    The ongoing lawsuit gets at a broader reason why Steyn may have been invited to appear before the subcommittee: to present his story as supposed proof that dogma trumps data in the climate "debate." In his prepared remarks to the subcommittee, Steyn said that his own personal "travails" are relevant "[b]ecause too many people within the climate cartel are demanding that dissent from the alleged 'consensus' should be not merely a civil offense but a criminal one - and far too many legislators and bureaucrats are willing to entertain it." He then used that as a jumping off point to dismiss investigations into wrongdoing by Exxon Mobil, alleging that New York attorney general Eric Schneiderman is "su[ing] Exxon for not holding the same views on climate change as the more pliable oil companies have been forced to adopt in public."

    But Steyn's version of events badly misstates the issue. Exxon is not under fire simply for "dissent from the alleged 'consensus'," or for "not holding the same views" on climate science as others.
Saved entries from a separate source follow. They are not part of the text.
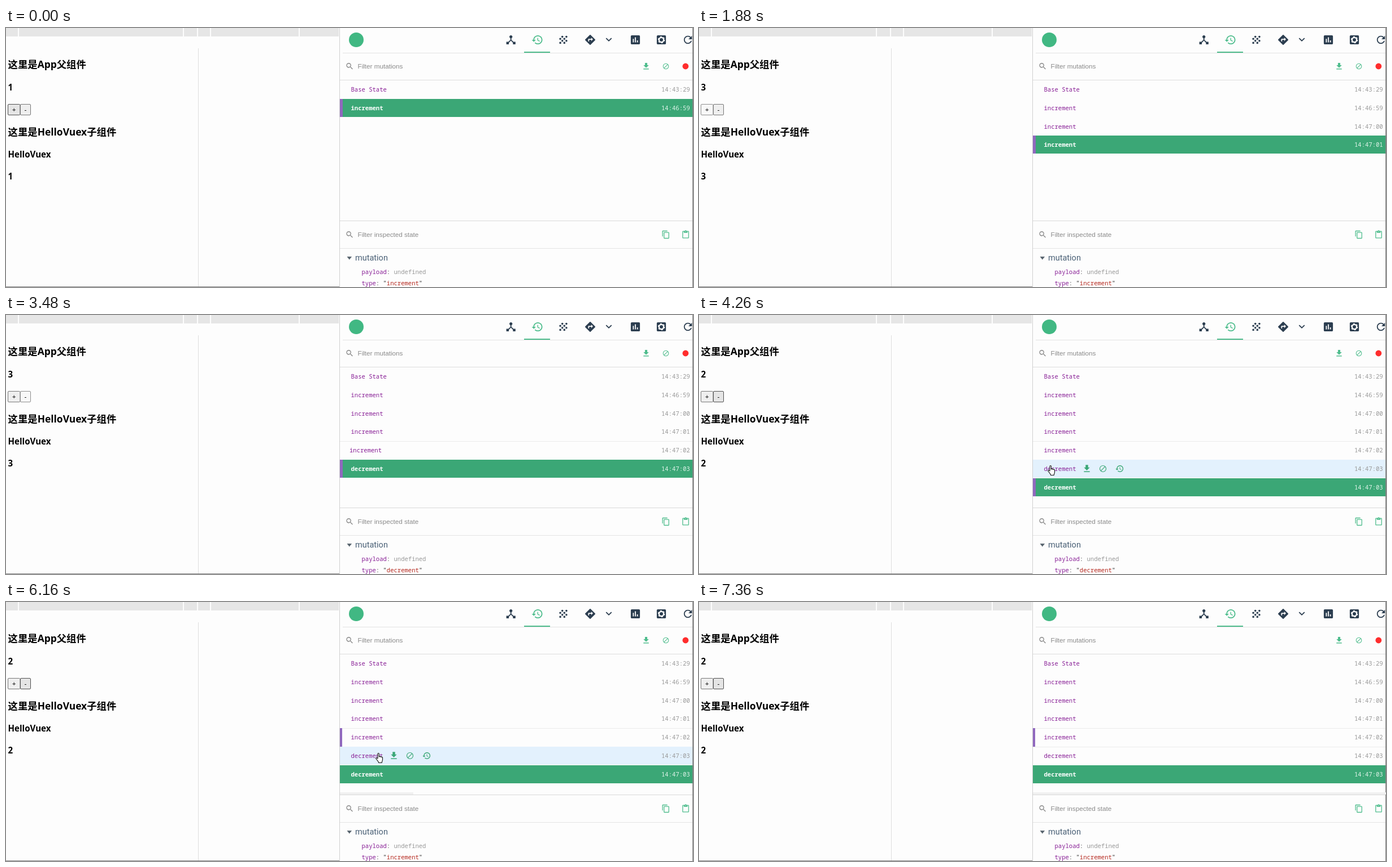
An HTML page that plays this animation: 1216x460 px, repeating every 7.89 s.

```html
<!DOCTYPE html>
<html lang="zh">
<head>
<meta charset="utf-8">
<title>Mutation history</title>
<style>
  html, body { margin: 0; width: 100%; height: 100%; overflow: hidden; background: #fdfdfd; }
  svg { display: block; width: 1216px; height: 460px; }
  rect { shape-rendering: crispEdges; }
  text { white-space: pre; }
  .page { font-family: "Noto Sans", "Noto Sans CJK SC", "Noto Sans CJK", sans-serif; font-weight: 700; }
  .h2 { font-size: 17.4px; }
  .h3 { font-size: 15.1px; }
  .ui { font: 11.7px "Liberation Sans", Arial, sans-serif; }
  .mono { font: 10.55px "Noto Sans Mono", "DejaVu Sans Mono", monospace; }
  .bold { font-weight: 700; }
</style>
</head>
<body>
<svg viewBox="0 0 1216 460">
  <g id="base"></g>
  <g id="live"></g>
</svg>
<script>
const LOOP = 7890;
const INK = '#2c3e50', GREEN = '#3ba776', MINT = '#4fbd8d', PURPLE = '#881f96', BAR = '#9068be';

const ICONS = {
  hub: 'M17 16l-4-4V8.82C14.16 8.4 15 7.3 15 6c0-1.66-1.34-3-3-3S9 4.34 9 6c0 1.3.84 2.4 2 2.82V12l-4 4H3v5h5v-3.05l4-4.2 4 4.2V21h5v-5h-4z',
  history: 'M13 3c-4.97 0-9 4.03-9 9H1l3.89 3.89.07.14L9 12H6c0-3.87 3.13-7 7-7s7 3.13 7 7-3.13 7-7 7c-1.93 0-3.68-.79-4.94-2.06l-1.42 1.42C8.27 19.99 10.51 21 13 21c4.97 0 9-4.03 9-9s-4.03-9-9-9zm-1 5v5l4.28 2.54.72-1.21-3.5-2.08V8H12z',
  route: 'M21.71 11.29l-9-9c-.39-.39-1.02-.39-1.41 0l-9 9c-.39.39-.39 1.02 0 1.41l9 9c.39.39 1.02.39 1.41 0l9-9c.39-.38.39-1.01 0-1.41zM14 14.5V12h-4v3H8v-4c0-.55.45-1 1-1h5V7.5l3.5 3.5-3.5 3.5z',
  more: 'M16.59 8.59L12 13.17 7.41 8.59 6 10l6 6 6-6z',
  chart: 'M19 3H5c-1.1 0-2 .9-2 2v14c0 1.1.9 2 2 2h14c1.1 0 2-.9 2-2V5c0-1.1-.9-2-2-2zM9 17H7v-7h2v7zm4 0h-2V7h2v10zm4 0h-2v-4h2v4z',
  box: 'M19 3H5c-1.1 0-2 .9-2 2v14c0 1.1.9 2 2 2h14c1.1 0 2-.9 2-2V5c0-1.1-.9-2-2-2z',
  refresh: 'M17.65 6.35C16.2 4.9 14.21 4 12 4c-4.42 0-7.99 3.58-7.99 8s3.57 8 7.99 8c3.73 0 6.84-2.55 7.73-6h-2.08c-.82 2.33-3.04 4-5.65 4-3.31 0-6-2.69-6-6s2.69-6 6-6c1.66 0 3.14.69 4.22 1.78L13 11h7V4l-2.35 2.35z',
  search: 'M15.5 14h-.79l-.28-.27A6.47 6.47 0 0 0 16 9.5 6.5 6.5 0 1 0 9.5 16c1.61 0 3.09-.59 4.23-1.57l.27.28v.79l5 4.99L20.49 19l-4.99-5zm-6 0C7.01 14 5 11.99 5 9.5S7.01 5 9.5 5 14 7.01 14 9.5 11.99 14 9.5 14z',
  save: 'M19 9h-4V3H9v6H5l7 7 7-7zM5 18v2h14v-2H5z',
  block: 'M12 2a10 10 0 1 0 0 20 10 10 0 0 0 0-20zM4 12c0-4.42 3.58-8 8-8 1.85 0 3.55.63 4.9 1.69L5.69 16.9A7.9 7.9 0 0 1 4 12zm8 8c-1.85 0-3.55-.63-4.9-1.69L18.31 7.1A7.9 7.9 0 0 1 20 12c0 4.42-3.58 8-8 8z',
  copy: 'M16 1H4c-1.1 0-2 .9-2 2v14h2V3h12V1zm3 4H8c-1.1 0-2 .9-2 2v14c0 1.1.9 2 2 2h11c1.1 0 2-.9 2-2V7c0-1.1-.9-2-2-2zm0 16H8V7h11v14z',
  paste: 'M19 2h-4.18C14.4.84 13.3 0 12 0c-1.3 0-2.4.84-2.82 2H5c-1.1 0-2 .9-2 2v16c0 1.1.9 2 2 2h14c1.1 0 2-.9 2-2V4c0-1.1-.9-2-2-2zm-7 0c.55 0 1 .45 1 1s-.45 1-1 1-1-.45-1-1 .45-1 1-1zm7 18H5V4h2v3h10V4h2v16z'
};
const HAND = 'M4 10V1.8c0-1.8 2.4-1.8 2.4 0V7c.2-1.2 2-1.1 2.1.2.3-1 1.9-.9 2 .4.4-.8 2-.6 2 .8V12c0 2-1.3 3-1.3 5.5H5.6c0-2-2.2-4-4.6-7-.9-1.4.9-2.3 1.8-1.2z';

const rect = (x, y, w, h, fill) => `<rect x="${x}" y="${y}" width="${w}" height="${h}" fill="${fill}"/>`;
const text = (x, y, cls, fill, s) => `<text x="${x}" y="${y}" class="${cls}" fill="${fill}">${s}</text>`;
const dot = (x, y, r, fill) => `<circle cx="${x}" cy="${y}" r="${r}" fill="${fill}"/>`;
const place = (x, y, k, body) => `<g transform="translate(${x} ${y}) scale(${k}) translate(-12 -12)">${body}</g>`;
const icon = (name, x, y, k, fill) => place(x, y, k, `<path d="${ICONS[name]}" fill="${fill}"/>`);

function drawBase() {
  const grain = [[10, 14], [6, 10], [6, 18], [18, 6], [14, 18], [18, 14], [14, 10], [10, 6]];
  const gear = `<circle cx="12" cy="12" r="4.6" fill="none" stroke="#fdfdfd" stroke-width="2.6"/>` +
    `<circle cx="12" cy="12" r="6" fill="none" stroke="#fdfdfd" stroke-width="1.8" stroke-dasharray="3.1 3.18"/>`;
  return [
    rect(0, 0, 589, 15, '#e6e6e6'),
    ...[21, 313, 338, 361, 518].map(x => rect(x, 0, 2, 15, '#fdfdfd')),
    rect(340, 36, 1, 423, '#dedede'),
    rect(0, 459, 590, 1, '#858585'),
    rect(590, 0, 1, 460, '#cfcfcf'),
    text(3.5, 71, 'page h2', '#000', '这里是App父组件'),
    text(3.5, 191, 'page h2', '#000', '这里是HelloVuex子组件'),
    text(3.5, 230, 'page h3', '#000', 'HelloVuex'),

    dot(620, 21, 13, '#41b883'),
    rect(596, 44, 620, 1, '#e2e2e2'),
    rect(917, 42, 46, 2, MINT),
    icon('hub', 893.7, 21, .9, INK),
    icon('history', 940.5, 21, .9, MINT),
    place(986.5, 21, .9, grain.map(([x, y]) => dot(x, y, 2, INK)).join('')),
    icon('route', 1034, 21, .9, INK),
    icon('more', 1067, 20.5, .9, INK),
    icon('chart', 1114, 21, .9, INK),
    icon('box', 1160, 21, .9, INK),
    place(1160, 21, .9, gear),
    icon('refresh', 1207, 21, .9, INK),

    icon('search', 608.3, 68, .66, '#8a8a8a'),
    text(622.5, 72, 'ui', '#8a8a8a', 'Filter mutations'),
    icon('save', 1133, 68, .68, MINT),
    icon('block', 1168, 68, .53, MINT),
    dot(1202.8, 68, 5.4, '#ff2d2d'),
    rect(591, 92, 625, 1, '#dcdcdc'),

    rect(591, 342, 625, 1, '#dadada'),
    icon('search', 608.3, 367, .66, '#8a8a8a'),
    text(622.5, 371, 'ui', '#8a8a8a', 'Filter inspected state'),
    icon('copy', 1168, 367, .65, MINT),
    icon('paste', 1203, 367, .65, MINT),
    rect(591, 391, 625, 1, '#e4e4e4'),
    '<path d="M603.5 406h8.6l-4.3 5.4z" fill="#5a6670"/>',
    `<text x="618" y="413" fill="#4a6076" style="font:14.5px Roboto,sans-serif">mutation</text>`,
    text(629.5, 437, 'mono', PURPLE, 'payload<tspan fill="#555">:</tspan><tspan fill="#999"> undefined</tspan>'),
    rect(1215, 0, 1, 460, '#7d7d7d')
  ].join('');
}

const ROWS = [
  ['Base State', '14:43:29'], ['increment', '14:46:59'], ['increment', '14:47:00'],
  ['increment', '14:47:01'], ['increment', '14:47:02'], ['decrement', '14:47:03'], ['decrement', '14:47:03']
];
const FACE = { idle: ['#efefef', '#767676'], hover: ['#e5e5e5', '#4f4f4f'], down: ['#f8f8f8', '#8d8d8d'] };

// Each step overrides part of the state from its time onward.
const STEPS = [
  [0, { n: 1, rows: 2, bar: 1, plus: 'hover', minus: 'idle', type: 'increment', over: -1, hand: null, strip: 0, shift: 0 }],
  [250, { n: 2, rows: 3, bar: 2, plus: 'down' }],
  [400, { plus: 'hover' }],
  [1330, { plus: 'down' }],
  [1450, { n: 3, rows: 4, bar: 3 }],
  [1570, { plus: 'hover' }],
  [1880, { plus: 'down' }],
  [2030, { n: 4 }],
  [2180, { rows: 5, bar: 4 }],
  [2300, { plus: 'hover' }],
  [3480, { n: 3, rows: 6, bar: 5, plus: 'idle', minus: 'down', type: 'decrement', shift: -2.5 }],
  [3600, { minus: 'hover', shift: 0 }],
  [3750, { minus: 'down' }],
  [3900, { n: 2 }],
  [4020, { rows: 7, bar: 6, minus: 'hover' }],
  [4260, { over: 5, hand: [617, 267] }],
  [4410, { hand: [626, 260] }],
  [4530, { over: 4, hand: [636, 246] }],
  [4650, { hand: [640, 239] }],
  [4800, { hand: [640, 240] }],
  [4950, { hand: [638, 242] }],
  [5070, { hand: [637, 241] }],
  [5340, { hand: [637, 240] }],
  [5590, { bar: 4, type: 'increment', strip: 130 }],
  [5890, { hand: [637, 239] }],
  [6040, { hand: [645, 252] }],
  [6160, { over: 5, hand: [654, 268] }],
  [6430, { hand: [654, 269] }],
  [6580, { hand: [655, 272] }],
  [6730, { over: -1, hand: [658, 291] }],
  [6850, { hand: [664, 309] }],
  [6970, { hand: null, strip: 625 }]
];
let acc = {};
const STATES = STEPS.map(([, change]) => acc = { ...acc, ...change });

const rowTop = i => 93 + 32.8 * i;

function drawButton(x, w, label, face) {
  const [fill, edge] = FACE[face];
  return `<rect x="${x}" y="135.5" width="${w}" height="19" rx="1.5" fill="${fill}" stroke="${edge}" style="shape-rendering:auto"/>` +
    `<text x="${x + w / 2}" y="149" class="ui" text-anchor="middle">${label}</text>`;
}

function drawRow(i, s) {
  const [name, time] = ROWS[i];
  const y = Math.round(rowTop(i)), base = rowTop(i) + 20;
  const picked = i === s.rows - 1, over = i === s.over;
  const x = 610.5 + (i === 4 ? s.shift : 0);
  let out = '';
  if (picked) out += rect(591, y, 624, 32, GREEN);
  else if (over) out += rect(591, y, 624, 32, '#e3f1fd');
  else if (i > 2 && (i === s.rows - 2 || i === 4 && s.rows > 5)) out += rect(591, y, 624, 1, '#ebebeb');
  if (i === s.bar) out += rect(591, y, picked ? 5 : 4, picked ? 32 : 33, BAR);
  out += text(x, base, picked ? 'mono bold' : 'mono', picked ? '#fff' : PURPLE, name);
  out += text(1160, base, 'mono', picked ? '#e2f4eb' : '#999', time);
  if (over) {
    const c = y + 16;
    out += icon('save', 686.5, c, .74, GREEN) + icon('block', 715, c, .61, GREEN) + icon('history', 744.5, c, .66, GREEN);
  }
  return out;
}

function drawLive(s) {
  let out = text(3.5, 110.5, 'page h3', '#000', s.n) + text(3.5, 268.5, 'page h3', '#000', s.n);
  out += drawButton(3.5, 21.5, '+', s.plus) + drawButton(25.5, 18, '-', s.minus);
  for (let i = 0; i < s.rows; i++) out += drawRow(i, s);
  if (s.strip) out += rect(591, 338, s.strip, 4, '#f0f0f0');
  out += text(629.5, 456.5, 'mono', PURPLE, `type<tspan fill="#555">:</tspan> <tspan fill="#b5281e"><tspan fill="#333">"</tspan>${s.type}<tspan fill="#333">"</tspan></tspan>`);
  if (s.hand) out += `<path transform="translate(${s.hand})" d="${HAND}" fill="#fff" stroke="#111" stroke-width="1.1" stroke-linejoin="round"/>`;
  return out;
}

document.getElementById('base').innerHTML = drawBase();
const live = document.getElementById('live');
const start = performance.now();
let shown = -1;

function tick() {
  const t = (performance.now() - start) % LOOP;
  const k = STEPS.findLastIndex(([at]) => at <= t);
  if (k !== shown) {
    shown = k;
    live.innerHTML = drawLive(STATES[k]);
  }
  requestAnimationFrame(tick);
}
tick();
</script>
</body>
</html>
```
The New York investigation and calls for a federal investigation relate to strong evidence that Exxon knew the science of climate change and then purposely misled stakeholders and the public about the issue.

    In the end, this shock jock's trip to Capitol Hill is a notable chapter in the joint efforts of congressional Republicans and conservative media to attack climate scientists and defend the supposed "right" of corporations to intentionally deceive the public about climate change.

    So while Steyn freely admits that he is no expert on climate science ("I am not a climate scientist, but I am an acknowledged expert in the field of musical theatre"), he was nevertheless one of the five witnesses testifying on the issue before the Senate today. And to give you an even better sense of how far he should be from a Senate hearing, here are some other instances of Steyn talking about issues he is not an expert on, culled from the Media Matters library: